§ **Document images with source code**:
:::

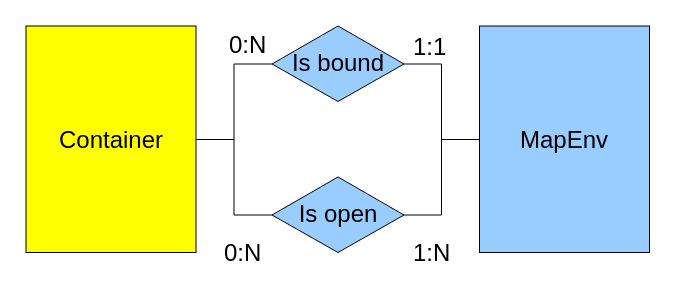
<!DOCTYPE html>
<html lang="en">
<head>
<meta charset="utf-8">
<title>Entity relationship diagram</title>
<style>
:root { --paper: #fff; --ink: #000; --yellow: #ff0; --blue: #9cf; }
* { box-sizing: border-box; }
body { margin: 0; overflow: hidden; background: var(--paper); }
.diagram {
  position: relative; width: 676px; height: 294px; overflow: hidden;
  background: var(--paper); color: var(--ink);
  font: 24px/28px "Liberation Sans", Arial, sans-serif;
}
.shapes { position: absolute; inset: 0; display: block; }
.shapes * { stroke: var(--ink); stroke-width: 1; fill: none; }
.shapes .container { fill: var(--yellow); }
.shapes .env, .shapes .relation { fill: var(--blue); }
.node {
  position: absolute; display: flex; align-items: center; justify-content: center;
  text-align: center; white-space: nowrap;
}
.entity { top: 26px; width: 170px; height: 227px; }
.entity.container { left: 26px; }
.entity.env { left: 479px; }
.relation-name { left: 272px; width: 132px; height: 76px; }
.bound { top: 25px; }
.open { top: 176px; }
.cardinality { position: absolute; white-space: nowrap; }
.bound-from { left: 229px; top: 31px; }
.bound-to { left: 413px; top: 33px; }
.open-from { left: 224px; top: 239px; }
.open-to { left: 413px; top: 239px; }
</style>
</head>
<body>
<main class="diagram">
  <svg class="shapes" width="676" height="294" viewBox="0 0 676 294" aria-hidden="true">
    <rect class="container" x="26" y="26" width="170" height="226.5"/>
    <rect class="env" x="479.5" y="26" width="170" height="226.5"/>
    <path d="M196 139.5H234M272 64H234V215H272"/>
    <path d="M480 139.5H441.5M404 64H441.5V215H404"/>
    <polygon class="relation" points="272,64 338,26 404,64 338,101.5"/>
    <polygon class="relation" points="272,215 338,177 404,215 338,252.5"/>
  </svg>
  <div class="node entity container">Container</div>
  <div class="node entity env">MapEnv</div>
  <div class="node relation-name bound">Is bound</div>
  <div class="node relation-name open">Is open</div>
  <span class="cardinality bound-from">0:N</span>
  <span class="cardinality bound-to">1:1</span>
  <span class="cardinality open-from">0:N</span>
  <span class="cardinality open-to">1:N</span>
</main>
</body>
</html>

:::

§ **Exercise goal**:
Set down every line of the entries above again, exactly as written, but not the pictures.

§ **Task response**:
<!DOCTYPE html>
<html lang="en">
<head>
<meta charset="utf-8">
<title>Entity relationship diagram</title>
<style>
:root { --paper: #fff; --ink: #000; --yellow: #ff0; --blue: #9cf; }
* { box-sizing: border-box; }
body { margin: 0; overflow: hidden; background: var(--paper); }
.diagram {
  position: relative; width: 676px; height: 294px; overflow: hidden;
  background: var(--paper); color: var(--ink);
  font: 24px/28px "Liberation Sans", Arial, sans-serif;
}
.shapes { position: absolute; inset: 0; display: block; }
.shapes * { stroke: var(--ink); stroke-width: 1; fill: none; }
.shapes .container { fill: var(--yellow); }
.shapes .env, .shapes .relation { fill: var(--blue); }
.node {
  position: absolute; display: flex; align-items: center; justify-content: center;
  text-align: center; white-space: nowrap;
}
.entity { top: 26px; width: 170px; height: 227px; }
.entity.container { left: 26px; }
.entity.env { left: 479px; }
.relation-name { left: 272px; width: 132px; height: 76px; }
.bound { top: 25px; }
.open { top: 176px; }
.cardinality { position: absolute; white-space: nowrap; }
.bound-from { left: 229px; top: 31px; }
.bound-to { left: 413px; top: 33px; }
.open-from { left: 224px; top: 239px; }
.open-to { left: 413px; top: 239px; }
</style>
</head>
<body>
<main class="diagram">
  <svg class="shapes" width="676" height="294" viewBox="0 0 676 294" aria-hidden="true">
    <rect class="container" x="26" y="26" width="170" height="226.5"/>
    <rect class="env" x="479.5" y="26" width="170" height="226.5"/>
    <path d="M196 139.5H234M272 64H234V215H272"/>
    <path d="M480 139.5H441.5M404 64H441.5V215H404"/>
    <polygon class="relation" points="272,64 338,26 404,64 338,101.5"/>
    <polygon class="relation" points="272,215 338,177 404,215 338,252.5"/>
  </svg>
  <div class="node entity container">Container</div>
  <div class="node entity env">MapEnv</div>
  <div class="node relation-name bound">Is bound</div>
  <div class="node relation-name open">Is open</div>
  <span class="cardinality bound-from">0:N</span>
  <span class="cardinality bound-to">1:1</span>
  <span class="cardinality open-from">0:N</span>
  <span class="cardinality open-to">1:N</span>
</main>
</body>
</html>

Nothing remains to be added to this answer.